Input material –
..........

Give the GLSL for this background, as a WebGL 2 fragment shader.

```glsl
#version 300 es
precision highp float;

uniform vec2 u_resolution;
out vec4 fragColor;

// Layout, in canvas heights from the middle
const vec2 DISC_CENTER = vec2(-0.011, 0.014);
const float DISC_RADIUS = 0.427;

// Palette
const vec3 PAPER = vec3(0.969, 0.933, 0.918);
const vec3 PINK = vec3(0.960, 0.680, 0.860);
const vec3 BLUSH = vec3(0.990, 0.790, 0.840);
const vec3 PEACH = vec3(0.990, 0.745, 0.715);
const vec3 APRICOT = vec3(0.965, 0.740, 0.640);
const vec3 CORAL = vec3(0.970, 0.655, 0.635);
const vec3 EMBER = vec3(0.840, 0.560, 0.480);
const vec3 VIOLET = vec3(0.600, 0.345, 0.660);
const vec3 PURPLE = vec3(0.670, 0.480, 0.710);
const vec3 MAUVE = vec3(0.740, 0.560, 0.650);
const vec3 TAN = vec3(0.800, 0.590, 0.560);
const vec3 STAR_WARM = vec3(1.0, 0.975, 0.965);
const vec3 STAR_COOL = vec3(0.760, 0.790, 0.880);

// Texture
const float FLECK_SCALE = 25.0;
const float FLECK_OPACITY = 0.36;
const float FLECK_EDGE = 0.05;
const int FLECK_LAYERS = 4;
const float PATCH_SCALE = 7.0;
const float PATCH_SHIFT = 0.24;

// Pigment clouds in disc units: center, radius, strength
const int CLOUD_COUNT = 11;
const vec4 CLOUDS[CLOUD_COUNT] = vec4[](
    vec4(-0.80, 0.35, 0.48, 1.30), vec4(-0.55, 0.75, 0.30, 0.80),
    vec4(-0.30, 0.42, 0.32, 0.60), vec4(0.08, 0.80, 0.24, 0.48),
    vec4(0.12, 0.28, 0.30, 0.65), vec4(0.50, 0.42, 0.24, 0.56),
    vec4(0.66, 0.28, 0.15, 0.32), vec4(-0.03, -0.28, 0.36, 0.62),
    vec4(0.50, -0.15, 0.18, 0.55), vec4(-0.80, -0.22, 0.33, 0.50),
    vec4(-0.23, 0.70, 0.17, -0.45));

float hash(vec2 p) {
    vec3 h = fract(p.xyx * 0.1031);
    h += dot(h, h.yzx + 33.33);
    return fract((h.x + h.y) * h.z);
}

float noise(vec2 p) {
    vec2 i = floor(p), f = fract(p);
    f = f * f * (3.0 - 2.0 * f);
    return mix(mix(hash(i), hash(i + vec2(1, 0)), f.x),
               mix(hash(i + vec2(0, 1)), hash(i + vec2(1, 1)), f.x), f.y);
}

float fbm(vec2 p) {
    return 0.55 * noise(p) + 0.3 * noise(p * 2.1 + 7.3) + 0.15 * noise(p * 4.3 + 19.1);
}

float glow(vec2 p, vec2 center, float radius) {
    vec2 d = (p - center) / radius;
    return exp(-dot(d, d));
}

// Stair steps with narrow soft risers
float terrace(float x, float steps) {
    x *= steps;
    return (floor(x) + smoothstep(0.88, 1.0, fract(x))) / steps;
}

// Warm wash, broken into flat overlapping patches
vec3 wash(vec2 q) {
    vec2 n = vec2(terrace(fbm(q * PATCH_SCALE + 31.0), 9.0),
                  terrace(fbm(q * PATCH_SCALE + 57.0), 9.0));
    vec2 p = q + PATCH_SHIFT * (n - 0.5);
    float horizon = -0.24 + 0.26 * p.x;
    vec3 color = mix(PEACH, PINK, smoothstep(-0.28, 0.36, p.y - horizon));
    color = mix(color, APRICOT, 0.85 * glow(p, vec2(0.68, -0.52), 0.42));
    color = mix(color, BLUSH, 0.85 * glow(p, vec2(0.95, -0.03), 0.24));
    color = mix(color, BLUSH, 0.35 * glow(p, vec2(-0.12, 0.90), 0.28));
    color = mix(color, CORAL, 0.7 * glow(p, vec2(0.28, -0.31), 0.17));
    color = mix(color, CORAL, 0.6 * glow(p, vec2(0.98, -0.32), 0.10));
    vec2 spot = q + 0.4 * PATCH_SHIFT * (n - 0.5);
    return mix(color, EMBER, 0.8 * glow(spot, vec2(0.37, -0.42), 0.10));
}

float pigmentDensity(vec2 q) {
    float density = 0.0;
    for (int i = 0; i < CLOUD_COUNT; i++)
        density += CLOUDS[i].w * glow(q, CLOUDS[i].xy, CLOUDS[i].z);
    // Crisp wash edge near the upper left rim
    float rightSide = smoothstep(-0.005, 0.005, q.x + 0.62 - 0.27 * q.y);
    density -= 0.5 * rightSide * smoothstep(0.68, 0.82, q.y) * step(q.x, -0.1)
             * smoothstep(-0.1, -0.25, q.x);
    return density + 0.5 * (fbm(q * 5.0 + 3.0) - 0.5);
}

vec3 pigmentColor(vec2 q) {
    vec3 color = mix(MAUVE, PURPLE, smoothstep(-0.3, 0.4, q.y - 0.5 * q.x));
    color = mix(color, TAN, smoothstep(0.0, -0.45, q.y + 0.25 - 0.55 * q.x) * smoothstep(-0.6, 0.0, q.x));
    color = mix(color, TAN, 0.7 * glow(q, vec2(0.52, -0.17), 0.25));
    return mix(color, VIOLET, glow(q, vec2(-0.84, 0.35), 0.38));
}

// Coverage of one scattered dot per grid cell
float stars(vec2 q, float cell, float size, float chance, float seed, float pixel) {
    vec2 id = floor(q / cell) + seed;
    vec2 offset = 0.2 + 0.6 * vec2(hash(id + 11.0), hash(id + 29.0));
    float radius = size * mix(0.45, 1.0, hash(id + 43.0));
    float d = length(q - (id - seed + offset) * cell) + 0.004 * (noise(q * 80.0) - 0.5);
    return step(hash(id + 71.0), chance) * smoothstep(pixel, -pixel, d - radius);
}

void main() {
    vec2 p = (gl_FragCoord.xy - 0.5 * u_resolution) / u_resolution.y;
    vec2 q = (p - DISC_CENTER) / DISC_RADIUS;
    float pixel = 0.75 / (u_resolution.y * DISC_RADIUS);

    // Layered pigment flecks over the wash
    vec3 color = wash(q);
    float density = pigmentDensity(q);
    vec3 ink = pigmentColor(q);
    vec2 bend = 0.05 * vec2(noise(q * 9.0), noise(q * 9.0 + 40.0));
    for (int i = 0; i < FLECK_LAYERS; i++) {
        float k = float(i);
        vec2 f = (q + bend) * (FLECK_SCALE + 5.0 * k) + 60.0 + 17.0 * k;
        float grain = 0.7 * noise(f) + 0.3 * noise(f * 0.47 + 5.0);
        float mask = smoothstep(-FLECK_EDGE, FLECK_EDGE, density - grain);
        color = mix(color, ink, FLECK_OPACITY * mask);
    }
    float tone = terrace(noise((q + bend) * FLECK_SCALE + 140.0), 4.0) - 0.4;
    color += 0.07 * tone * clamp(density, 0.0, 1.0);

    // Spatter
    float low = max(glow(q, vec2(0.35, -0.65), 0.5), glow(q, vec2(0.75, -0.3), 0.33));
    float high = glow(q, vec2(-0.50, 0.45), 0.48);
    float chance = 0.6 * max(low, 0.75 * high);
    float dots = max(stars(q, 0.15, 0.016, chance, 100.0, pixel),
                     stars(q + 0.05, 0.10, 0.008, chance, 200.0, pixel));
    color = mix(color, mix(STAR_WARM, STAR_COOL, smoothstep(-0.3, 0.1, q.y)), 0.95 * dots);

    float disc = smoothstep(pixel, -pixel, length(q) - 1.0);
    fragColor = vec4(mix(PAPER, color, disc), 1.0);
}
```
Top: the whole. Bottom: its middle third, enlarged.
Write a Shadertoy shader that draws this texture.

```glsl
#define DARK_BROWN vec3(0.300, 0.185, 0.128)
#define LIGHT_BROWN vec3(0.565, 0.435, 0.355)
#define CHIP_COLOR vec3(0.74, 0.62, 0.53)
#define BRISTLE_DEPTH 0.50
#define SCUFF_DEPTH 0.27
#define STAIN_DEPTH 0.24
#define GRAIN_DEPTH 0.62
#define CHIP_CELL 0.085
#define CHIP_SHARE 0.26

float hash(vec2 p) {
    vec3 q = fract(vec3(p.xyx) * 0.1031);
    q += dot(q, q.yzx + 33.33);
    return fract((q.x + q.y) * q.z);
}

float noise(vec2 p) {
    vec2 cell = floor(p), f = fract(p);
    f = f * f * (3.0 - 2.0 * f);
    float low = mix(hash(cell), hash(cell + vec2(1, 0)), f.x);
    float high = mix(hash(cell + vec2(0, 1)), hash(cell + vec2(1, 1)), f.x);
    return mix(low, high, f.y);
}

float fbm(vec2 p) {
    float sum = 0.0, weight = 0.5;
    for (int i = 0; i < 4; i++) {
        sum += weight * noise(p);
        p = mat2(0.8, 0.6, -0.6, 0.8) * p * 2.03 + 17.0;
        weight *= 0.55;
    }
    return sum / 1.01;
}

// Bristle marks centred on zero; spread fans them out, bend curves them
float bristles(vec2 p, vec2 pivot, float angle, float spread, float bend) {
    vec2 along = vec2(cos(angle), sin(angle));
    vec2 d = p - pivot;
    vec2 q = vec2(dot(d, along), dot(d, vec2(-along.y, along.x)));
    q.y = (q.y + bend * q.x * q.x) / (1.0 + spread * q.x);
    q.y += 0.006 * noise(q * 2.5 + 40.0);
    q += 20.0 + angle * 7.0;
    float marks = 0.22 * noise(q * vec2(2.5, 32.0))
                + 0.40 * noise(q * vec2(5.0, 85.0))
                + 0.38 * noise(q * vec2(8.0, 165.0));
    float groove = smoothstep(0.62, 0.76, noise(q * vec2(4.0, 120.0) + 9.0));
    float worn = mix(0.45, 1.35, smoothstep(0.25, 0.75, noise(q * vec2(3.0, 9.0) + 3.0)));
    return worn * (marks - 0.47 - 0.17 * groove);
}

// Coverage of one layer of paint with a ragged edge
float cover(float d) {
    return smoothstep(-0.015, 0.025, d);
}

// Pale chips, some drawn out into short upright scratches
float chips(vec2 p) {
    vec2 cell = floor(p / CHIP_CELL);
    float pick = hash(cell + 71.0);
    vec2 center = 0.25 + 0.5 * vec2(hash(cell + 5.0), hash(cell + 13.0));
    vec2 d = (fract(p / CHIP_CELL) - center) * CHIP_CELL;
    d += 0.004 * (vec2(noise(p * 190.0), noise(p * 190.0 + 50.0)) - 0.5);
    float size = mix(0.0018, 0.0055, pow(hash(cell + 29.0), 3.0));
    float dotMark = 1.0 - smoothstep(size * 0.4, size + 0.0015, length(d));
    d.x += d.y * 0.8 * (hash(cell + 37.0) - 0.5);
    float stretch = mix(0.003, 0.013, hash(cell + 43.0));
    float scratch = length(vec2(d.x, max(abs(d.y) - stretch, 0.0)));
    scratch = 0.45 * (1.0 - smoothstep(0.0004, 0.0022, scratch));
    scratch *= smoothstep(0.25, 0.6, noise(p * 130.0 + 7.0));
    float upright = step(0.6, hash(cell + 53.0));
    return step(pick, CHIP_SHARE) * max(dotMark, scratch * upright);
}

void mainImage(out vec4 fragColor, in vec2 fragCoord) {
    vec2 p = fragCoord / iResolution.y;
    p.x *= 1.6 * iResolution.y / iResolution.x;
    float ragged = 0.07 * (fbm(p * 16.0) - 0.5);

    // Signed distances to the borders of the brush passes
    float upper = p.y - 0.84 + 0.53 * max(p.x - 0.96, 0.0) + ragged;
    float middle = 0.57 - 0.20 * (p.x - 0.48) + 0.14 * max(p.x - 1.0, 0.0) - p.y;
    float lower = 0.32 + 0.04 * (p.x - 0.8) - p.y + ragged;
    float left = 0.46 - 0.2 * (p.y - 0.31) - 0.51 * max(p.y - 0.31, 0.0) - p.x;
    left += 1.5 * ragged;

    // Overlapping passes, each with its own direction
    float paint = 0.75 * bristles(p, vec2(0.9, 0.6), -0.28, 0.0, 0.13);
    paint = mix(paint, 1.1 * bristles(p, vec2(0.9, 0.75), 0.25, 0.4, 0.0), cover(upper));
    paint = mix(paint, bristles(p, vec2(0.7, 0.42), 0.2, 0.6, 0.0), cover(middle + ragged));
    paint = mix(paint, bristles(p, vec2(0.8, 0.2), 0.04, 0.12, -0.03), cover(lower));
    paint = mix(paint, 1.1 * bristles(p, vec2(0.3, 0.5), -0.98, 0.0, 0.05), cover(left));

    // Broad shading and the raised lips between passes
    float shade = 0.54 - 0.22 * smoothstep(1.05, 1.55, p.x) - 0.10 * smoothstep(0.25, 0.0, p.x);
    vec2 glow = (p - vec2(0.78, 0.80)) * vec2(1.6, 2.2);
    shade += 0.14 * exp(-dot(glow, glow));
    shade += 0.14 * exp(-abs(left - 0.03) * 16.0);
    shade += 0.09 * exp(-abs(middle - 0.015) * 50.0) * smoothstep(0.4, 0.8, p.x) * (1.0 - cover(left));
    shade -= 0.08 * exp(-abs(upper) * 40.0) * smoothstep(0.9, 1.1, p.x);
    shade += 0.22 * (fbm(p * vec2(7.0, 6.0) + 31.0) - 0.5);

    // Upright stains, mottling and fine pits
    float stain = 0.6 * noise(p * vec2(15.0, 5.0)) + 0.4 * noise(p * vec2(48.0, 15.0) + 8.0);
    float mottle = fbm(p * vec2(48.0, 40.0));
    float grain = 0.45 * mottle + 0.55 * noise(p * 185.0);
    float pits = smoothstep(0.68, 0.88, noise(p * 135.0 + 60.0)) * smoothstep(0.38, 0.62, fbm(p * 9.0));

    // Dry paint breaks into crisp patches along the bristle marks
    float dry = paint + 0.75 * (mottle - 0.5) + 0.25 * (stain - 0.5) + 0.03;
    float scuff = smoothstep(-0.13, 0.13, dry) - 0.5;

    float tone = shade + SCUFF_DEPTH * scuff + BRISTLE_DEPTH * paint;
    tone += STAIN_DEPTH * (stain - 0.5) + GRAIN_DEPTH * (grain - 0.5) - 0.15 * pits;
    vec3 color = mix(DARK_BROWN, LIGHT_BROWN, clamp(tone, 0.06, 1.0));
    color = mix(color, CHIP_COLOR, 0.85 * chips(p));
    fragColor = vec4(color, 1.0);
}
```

..........

Task description – Every line of the material above that has the string "with" needs pulling out.

Answer –
// Stair steps with narrow soft risers
// Coverage of one layer of paint with a ragged edge
    // Overlapping passes, each with its own direction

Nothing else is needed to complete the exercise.